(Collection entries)

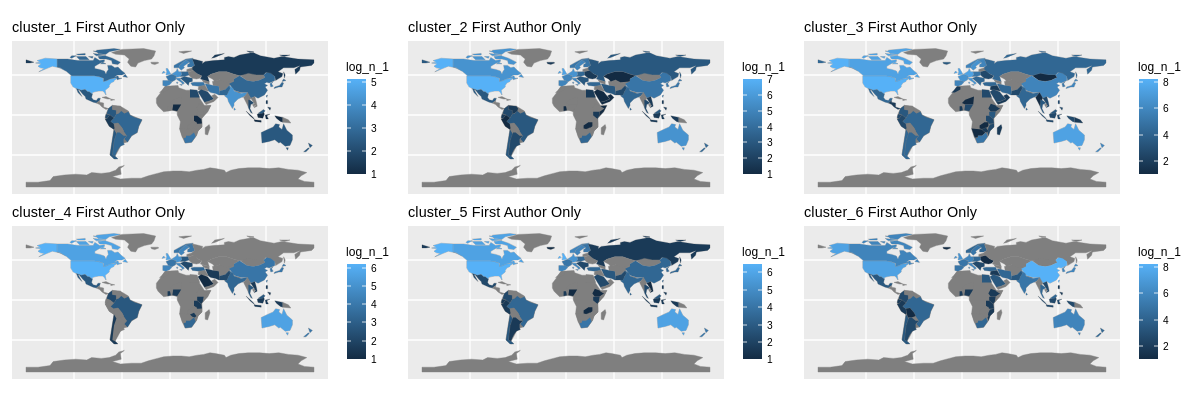
<!DOCTYPE html>
<html lang="en">
<head>
<meta charset="utf-8">
<title>First author maps by cluster</title>
<style>
:root{--panel:#ebebeb;--grid:#fff;--na:#7f7f7f;--ink:#000;
--s0:#132b43;--s1:#1a3a57;--s2:#22496b;--s3:#29587f;--s4:#316793;--s5:#3875a7;--s6:#4084bb;--s7:#4793cf;--s8:#4fa2e3;--s9:#56b1f7;
--us:var(--s9);--mx:var(--s3);--co:var(--s2);--br:var(--s4);--cl:var(--s3);--in:var(--s4);--cn:var(--s5);--au:var(--s8);--nz:var(--s5);--gb:var(--s8);--es:var(--s6);--fr:var(--s5);--de:var(--s7);--it:var(--s6);--no:var(--s5);--se:var(--s6);--fi:var(--s5);--pl:var(--s4);--bk:var(--s2);--tr:var(--s4);--pk:var(--s2);--ng:var(--s1);--za:var(--s5);--jp:var(--s5);--kr:var(--s5);--id:var(--s1);--my:var(--s3);--th:var(--s2);--ph:var(--s1)}
html,body{margin:0;background:#fff;overflow:hidden}
svg{display:block;width:1200px;height:400px}
text{font-family:"Liberation Sans",Arial,sans-serif;fill:var(--ink)}
.title{font-size:14.4px}
.legend-title{font-size:12px}
.labels{font-size:10.2px}
.ticks{stroke:#fff;stroke-width:.8}
.land{fill:var(--na);stroke:var(--na);stroke-width:.5;paint-order:stroke}
.c1{--ca:var(--s4);--co:var(--s3);--pe:var(--s1);--ar:var(--s4);--ec:var(--s2);--ru:var(--s1);--cn:var(--s4);--in:var(--s7);--au:var(--s3);--nz:var(--s3);--bk:var(--s3);--tr:var(--s5);--ir:var(--s5);--sa:var(--s2);--eg:var(--s2);--pk:var(--s4);--ng:var(--s0);--tz:var(--s0);--jp:var(--s4);--id:var(--s0)}
.c2{--ca:var(--s7);--pe:var(--s0);--br:var(--s3);--ar:var(--s2);--ec:var(--s1);--ve:var(--s1);--ru:var(--s3);--kz:var(--s0);--au:var(--s7);--nz:var(--s4);--fr:var(--s6);--bk:var(--s3);--ua:var(--s1);--ir:var(--s3);--sa:var(--s0);--ye:var(--s0);--eg:var(--s1);--ng:var(--na);--gh:var(--s0);--so:var(--s0);--ke:var(--s1);--zm:var(--s0);--za:var(--s4);--vn:var(--s1);--is:var(--s1)}
.c3{--ca:var(--s8);--mx:var(--s4);--cam:var(--s1);--co:var(--s3);--pe:var(--s2);--ar:var(--s4);--cl:var(--s4);--ec:var(--s2);--ru:var(--s4);--mn:var(--s0);--cn:var(--s6);--nz:var(--s6);--fr:var(--s7);--de:var(--s8);--it:var(--s7);--no:var(--s6);--se:var(--s7);--fi:var(--s6);--pl:var(--s5);--bk:var(--s4);--ua:var(--s2);--ir:var(--s4);--iq:var(--s1);--sa:var(--s2);--ye:var(--s1);--eg:var(--s2);--ma:var(--s1);--ne:var(--s0);--ng:var(--s2);--gh:var(--s1);--et:var(--s1);--ke:var(--s3);--tz:var(--s2);--zm:var(--s0);--mz:var(--s2);--bw:var(--s0);--zw:var(--s1);--mg:var(--s1);--jp:var(--s6);--id:var(--s2);--mm:var(--s0);--th:var(--s3);--vn:var(--s2);--ph:var(--s2);--pg:var(--s1);--is:var(--s3)}
.c4{--ca:var(--s8);--br:var(--s3);--cl:var(--s1);--pl:var(--s3);--ir:var(--s1);--sa:var(--s0);--gh:var(--s1);--ke:var(--s1);--tz:var(--s1);--zw:var(--s1);--za:var(--s4);--th:var(--s3);--vn:var(--s1)}
.c5{--ca:var(--s8);--mx:var(--s2);--pe:var(--s1);--ar:var(--s1);--ec:var(--s1);--ru:var(--s1);--cn:var(--s4);--gb:var(--s9);--no:var(--s6);--ir:var(--s3);--sa:var(--s2);--ng:var(--s0);--gh:var(--s1);--et:var(--s0);--ke:var(--s1);--zm:var(--s0);--jp:var(--s4);--kr:var(--s4);--vn:var(--s0);--is:var(--s0)}
.c6{--us:var(--s8);--ca:var(--s6);--pe:var(--s1);--bo:var(--s0);--ar:var(--s2);--ec:var(--s1);--cn:var(--s9);--in:var(--s5);--au:var(--s6);--nz:var(--s4);--gb:var(--s7);--es:var(--s5);--de:var(--s6);--no:var(--s4);--se:var(--s5);--fi:var(--s4);--ua:var(--s0);--ir:var(--s4);--iq:var(--s1);--sa:var(--s3);--eg:var(--s3);--pk:var(--s3);--gh:var(--s1);--et:var(--s1);--ke:var(--s1);--tz:var(--s1);--mz:var(--s1);--za:var(--s4);--jp:var(--s6);--kr:var(--s6);--id:var(--s2);--my:var(--s4);--th:var(--s4);--vn:var(--s2);--is:var(--s0)}
</style>
</head>
<body>
<svg viewBox="0 0 1200 400" role="img" aria-label="Six world maps of first author counts by cluster">
<defs>
<linearGradient id="scale" x1="0" y1="1" x2="0" y2="0"><stop stop-color="#132b43"/><stop offset="1" stop-color="#56b1f7"/></linearGradient>
<g id="frame">
<rect width="316" height="153" fill="var(--panel)"/>
<path d="M62 0v153M110 0v153M158 0v153M206 0v153M254 0v153M0 34h316M0 74h316M0 114h316" stroke="var(--grid)" stroke-width="1.3"/>
<rect x="335" y="38" width="19" height="95" fill="url(#scale)"/>
<text class="legend-title" x="334" y="30" textLength="43">log_n_1</text>
</g>
<g id="scale-8">
<path class="ticks" d="M335 41h4m11 0h4M335 67h4m11 0h4M335 94h4m11 0h4M335 120h4m11 0h4"/>
<g class="labels" transform="translate(359)"><text y="45">8</text><text y="71">6</text><text y="98">4</text><text y="124">2</text></g>
</g>
<!-- Longitude and latitude in degrees, 0.8 px each -->
<g id="world" class="land" transform="translate(158 74) scale(.8 -.8)">
<path id="antarctica" d="M-180-90V-84L-165-84-150-82-146-77-132-75-118-74-104-75-98-72-86-73-76-72-68-69-64-65-57-63-62-67-61-74-72-77-62-80-48-79-36-79-27-76-16-73-8-71 4-70 14-70 24-71 34-69 42-68 50-66 57-67 68-69 70-72 76-69 86-67 98-66 112-66 124-67 136-66 148-68 160-69 171-72 164-76 160-80 168-83 180-84V-90z"/>
<g id="no-data">
<path d="M-73 78-60 82-33 83-18 80-20 74-23 70-32 68-40 65-43 60-49 61-53 66-51 70-57 75-68 76z"/>
<path d="M-77 8-72 12-62 11-52 5-50 0-35-6-39-14-41-22-48-26-54-34-58-35-62-39-65-45-69-52-68-55-75-50-73-37-70-18-76-14-81-5-80 1z"/>
<path d="M-6 36 10 37 11 34 20 31 33 31 37 21 43 12 51 12 47 4 40-4 40-15 35-20 33-26 27-34 19-35 15-27 12-17 13-8 9 0 9 4 4 6-8 4-15 11-17 15-17 21-10 30z"/>
<path d="M53 42 62 44 80 42 74 37 69 32 62 30 61 36 54 37zM21 54 21 57 28 59 31 56zM40 44 49 42 49 38 42 41zM81 30 88 28 88 26zM89 26 92 24 91 22zM103 13 107 14 105 10zM11 79 20 80 27 80 17 77zM-74 20-69 19-74 18zM-85 22-80 23-74 20-78 20z"/>
</g>
<g id="americas">
<path fill="var(--us)" d="M-141 70-156 71-166 68-162 66-168 65-161 64-165 61-162 59-157 58-164 54-152 59-147 61-138 59-130 55-131 57-141 60zM-124 49-95 49-89 48-84 46-83 42-79 43-75 45-71 45-67 47-67 45-70 43-70 42-74 40-76 37-76 35-81 31-80 25-82 28-84 30-89 30-94 29-97 28-97 26-101 29-103 29-106 32-111 31-117 33-121 35-124 40z"/>
<path fill="var(--ca)" d="M-141 70-128 70-115 68-96 68-94 72-88 68-82 69-82 67-87 65-94 61-94 58-88 57-82 55-80 51-79 54-77 57-78 62-73 62-69 59-65 60-61 56-56 52-60 50-66 50-70 47-65 49-64 46-60 46-66 44-67 47-70 46-75 45-79 43-83 42-83 46-89 48-95 49-123 49-130 55-137 59-141 60zM-90 73-81 74-72 71-62 66-65 63-72 64-73 68-80 70-88 70zM-117 73-105 73-101 69-113 69zM-125 72-123 74-117 74-123 71zM-92 81-70 83-62 82-76 79-80 76-90 77zM-96 77-80 75-92 74zM-117 76-106 77-106 75-115 75zM-59 48-56 51-53 47zM-102 73-96 73-97 71zM-96 80-87 80-90 78zM-87 64-84 66-80 64z"/>
<path fill="var(--mx)" d="M-117 33-111 31-106 32-103 29-101 29-97 26-98 22-96 19-92 18-90 21-87 21-88 18-92 15-96 16-105 20-106 23-109 26-113 31-115 32-110 23-115 28z"/>
<path fill="var(--cam)" d="M-92 15-88 18-88 16-83 15-83 10-80 9-77 8-80 7-85 10-88 13z"/>
<path fill="var(--co)" d="M-77 8-72 12-72 7-67 6-67 1-70-4-75 0-79 2z"/>
<path fill="var(--ve)" d="M-72 12-62 11-60 8-61 4-67 1-67 6-72 7z"/>
<path fill="var(--ec)" d="M-80 1-75 0-79-5-81-3z"/>
<path fill="var(--pe)" d="M-75 0-70-4-74-8-70-11-69-16-70-18-76-14-81-5-79-5z"/>
<path fill="var(--br)" d="M-70-4-67 1-64 2-61 5-57 2-52 4-50 0-44-3-35-6-39-14-41-22-48-26-53-34-57-30-54-26-58-20-60-16-65-10-70-11-74-8z"/>
<path fill="var(--bo)" d="M-70-11-65-10-60-16-58-20-63-22-68-22-69-16z"/>
<path fill="var(--ar)" d="M-66-22-63-22-58-26-54-26-58-30-58-35-57-37-62-39-65-43-67-47-69-52-72-50-71-40-70-32-68-25z"/>
<path fill="var(--cl)" d="M-70-18-67-23-70-32-71-40-72-50-68-52-65-55-70-55-75-50-73-37z"/>
</g>
<g id="africa">
<path fill="var(--ma)" d="M-6 36-2 35-2 32-9 28-13 28-10 31z"/>
<path fill="var(--eg)" d="M25 32 34 31 37 22 25 22z"/>
<path fill="var(--ne)" d="M0 15 4 19 15 23 14 13 4 13z"/>
<path fill="var(--ng)" d="M3 6 4 13 14 13 9 5z"/>
<path fill="var(--gh)" d="M-3 11 0 11 1 6-3 5z"/>
<path fill="var(--et)" d="M36 14 42 12 48 8 42 4 36 4 33 8z"/>
<path fill="var(--so)" d="M43 11 51 12 47 4 41-2 42 4 48 8z"/>
<path fill="var(--ke)" d="M34 4 42 4 41-2 39-5 34-1z"/>
<path fill="var(--tz)" d="M30-1 34-1 39-5 40-11 34-11 30-7z"/>
<path fill="var(--zm)" d="M22-13 28-9 33-9 33-14 27-18 22-17z"/>
<path fill="var(--mz)" d="M35-12 40-11 40-15 35-20 33-26 32-22 33-16z"/>
<path fill="var(--bw)" d="M12-17 25-18 29-22 25-26 20-26 20-28 16-28z"/>
<path fill="var(--zw)" d="M25-18 30-16 33-20 31-22 28-21z"/>
<path fill="var(--za)" d="M17-29 20-28 20-26 25-26 30-22 32-27 27-34 19-35z"/>
<path fill="var(--mg)" d="M44-16 49-12 50-16 47-25 44-24z"/>
</g>
<g id="europe">
<path fill="var(--is)" d="M-24 66-15 66-14 65-19 63-23 64z"/>
<path fill="var(--es)" d="M-9 43-2 43 3 42 0 38-5 36-9 37z"/>
<path fill="var(--fr)" d="M-5 48 2 51 8 49 7 44 3 42-2 43z"/>
<path fill="var(--gb)" d="M-5 50 1 51 0 53-3 58-5 58-4 54zM-10 52-8 55-6 53z"/>
<path fill="var(--de)" d="M2 51 8 55 9 58 11 54 14 54 15 51 13 48 7 47 8 49z"/>
<path fill="var(--it)" d="M7 46 13 46 13 44 18 40 16 38 14 41 9 44zM12 38 15 38 15 37zM8 41 10 41 9 39z"/>
<path fill="var(--no)" d="M5 59 5 62 14 67 20 70 29 71 28 69 20 69 12 62 11 59z"/>
<path fill="var(--se)" d="M11 59 12 62 20 69 24 66 17 61 18 59 14 56z"/>
<path fill="var(--fi)" d="M20 69 28 70 31 62 27 60 22 60 22 63 25 65z"/>
<path fill="var(--pl)" d="M14 54 23 54 24 50 18 48 13 48 15 51z"/>
<path fill="var(--bk)" d="M13 46 18 48 28 46 28 42 24 41 23 37 20 40 14 45z"/>
<path fill="var(--ua)" d="M23 54 31 56 34 52 40 49 37 46 33 45 28 46 24 49z"/>
</g>
<g id="asia">
<path fill="var(--ru)" d="M28 70 33 69 41 67 40 64 44 67 54 68 68 69 68 72 73 73 80 72 87 75 104 78 113 74 130 71 140 73 160 70 180 69 180 65 177 62 163 60 162 56 157 51 156 57 163 62 155 59 142 59 135 54 141 52 140 48 132 43 131 48 120 53 117 50 108 50 98 50 87 49 80 51 71 54 61 54 51 51 47 48 49 42 38 45 40 49 34 52 28 57 28 60 31 62zM52 71 56 75 68 77 56 72zM142 54 144 50 143 46zM-180 69-170 66-175 65-180 65zM96 80 105 79 100 78zM137 75 150 75 143 73z"/>
<path fill="var(--kz)" d="M47 48 51 51 61 54 71 54 80 51 87 49 80 45 80 42 68 41 62 44 56 42 53 45z"/>
<path fill="var(--mn)" d="M88 49 98 52 108 50 117 50 119 47 111 43 104 42 96 43z"/>
<path fill="var(--cn)" d="M74 39 80 42 80 45 87 49 96 43 104 42 111 43 119 47 117 50 121 53 126 52 131 48 131 43 124 40 121 41 118 39 122 37 119 35 122 31 118 25 110 21 106 23 101 21 98 25 97 28 89 28 80 31zM120 24 122 25 121 22z"/>
<path fill="var(--kr)" d="M125 39 129 42 127 39 129 36 126 35z"/>
<path fill="var(--jp)" d="M130 33 136 35 140 35 142 40 140 41 137 37 131 35zM140 42 142 45 145 43z"/>
<path fill="var(--in)" d="M74 37 79 33 80 30 88 27 97 28 94 24 89 22 85 20 80 15 80 12 78 8 73 17 72 21 68 24 73 29zM80 9 82 7 80 6z"/>
<path fill="var(--pk)" d="M61 25 71 25 73 29 75 33 74 37 69 32 62 30z"/>
<path fill="var(--tr)" d="M26 40 30 41 42 41 44 37 36 36 28 37z"/>
<path fill="var(--ir)" d="M44 39 49 38 54 37 61 36 62 28 61 25 57 27 51 28 48 30z"/>
<path fill="var(--iq)" d="M36 36 44 37 48 30 39 31 35 32z"/>
<path fill="var(--sa)" d="M35 29 39 32 47 29 51 24 55 20 48 17 43 16z"/>
<path fill="var(--ye)" d="M43 16 48 17 55 20 52 24 56 26 60 22 55 17 45 13z"/>
<path fill="var(--mm)" d="M92 22 97 28 101 21 99 17 98 10 95 16z"/>
<path fill="var(--th)" d="M98 19 101 18 105 15 101 13 100 8 103 2 101 3 98 9z"/>
<path fill="var(--vn)" d="M101 21 106 23 108 16 109 11 105 9 107 12 105 15z"/>
<path fill="var(--id)" d="M95 5 104-3 106-6 100-1zM105-6 114-7 114-9 106-8zM109 1 117 4 118 1 116-4 110-3zM119 0 125 1 121-1 123-5 120-5zM131-1 141-3 141-9 138-8 133-4z"/>
<path fill="var(--my)" d="M110 2 117 7 119 5 115 2z"/>
<path fill="var(--ph)" d="M120 18 122 18 122 14 120 14zM122 10 126 9 125 6z"/>
</g>
<g id="oceania">
<path fill="var(--pg)" d="M141-3 148-6 151-10 141-9z"/>
<path fill="var(--au)" d="M114-22 122-18 129-15 132-11 137-12 136-15 140-18 142-11 146-19 153-25 153-31 150-38 144-39 138-34 136-35 131-31 124-33 115-35zM145-41 148-41 147-44z"/>
<path fill="var(--nz)" d="M173-35 178-38 175-41 174-38zM173-41 174-42 170-46 167-46z"/>
</g>
</g>
</defs>
<g transform="translate(12 41)">
<text class="title" y="-9" textLength="173">cluster_1 First Author Only</text>
<use href="#frame"/><use href="#world" class="c1"/>
<path class="ticks" d="M335 41h4m11 0h4M335 64h4m11 0h4M335 87h4m11 0h4M335 110h4m11 0h4"/>
<g class="labels" transform="translate(359)"><text y="45">5</text><text y="68">4</text><text y="91">3</text><text y="114">2</text><text y="137">1</text></g>
</g>
<g transform="translate(408 41)">
<text class="title" y="-9" textLength="173">cluster_2 First Author Only</text>
<use href="#frame"/><use href="#world" class="c2"/>
<path class="ticks" d="M335 54h4m11 0h4M335 70h4m11 0h4M335 86h4m11 0h4M335 101h4m11 0h4M335 117h4m11 0h4"/>
<g class="labels" transform="translate(359)"><text y="42">7</text><text y="58">6</text><text y="74">5</text><text y="90">4</text><text y="105">3</text><text y="121">2</text><text y="137">1</text></g>
</g>
<g transform="translate(804 41)">
<text class="title" y="-9" textLength="173">cluster_3 First Author Only</text>
<use href="#frame"/><use href="#world" class="c3"/><use href="#scale-8"/>
</g>
<g transform="translate(12 226)">
<text class="title" y="-9" textLength="173">cluster_4 First Author Only</text>
<use href="#frame"/><use href="#world" class="c4"/>
<path class="ticks" d="M335 42h4m11 0h4M335 60h4m11 0h4M335 78h4m11 0h4M335 96h4m11 0h4M335 115h4m11 0h4"/>
<g class="labels" transform="translate(359)"><text y="46">6</text><text y="64">5</text><text y="82">4</text><text y="100">3</text><text y="119">2</text><text y="137">1</text></g>
</g>
<g transform="translate(408 226)">
<text class="title" y="-9" textLength="173">cluster_5 First Author Only</text>
<use href="#frame"/><use href="#world" class="c5"/>
<path class="ticks" d="M335 46h4m11 0h4M335 64h4m11 0h4M335 81h4m11 0h4M335 99h4m11 0h4M335 116h4m11 0h4"/>
<g class="labels" transform="translate(359)"><text y="50">6</text><text y="68">5</text><text y="85">4</text><text y="103">3</text><text y="120">2</text><text y="137">1</text></g>
</g>
<g transform="translate(804 226)">
<text class="title" y="-9" textLength="173">cluster_6 First Author Only</text>
<use href="#frame"/><use href="#world" class="c6"/><use href="#scale-8"/>
</g>
</svg>
</body>
</html>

## [About this exercise]
Whenever "stroke" occurs in a line above, copy that line.

## [Written solution]
.ticks{stroke:#fff;stroke-width:.8}
.land{fill:var(--na);stroke:var(--na);stroke-width:.5;paint-order:stroke}
<path d="M62 0v153M110 0v153M158 0v153M206 0v153M254 0v153M0 34h316M0 74h316M0 114h316" stroke="var(--grid)" stroke-width="1.3"/>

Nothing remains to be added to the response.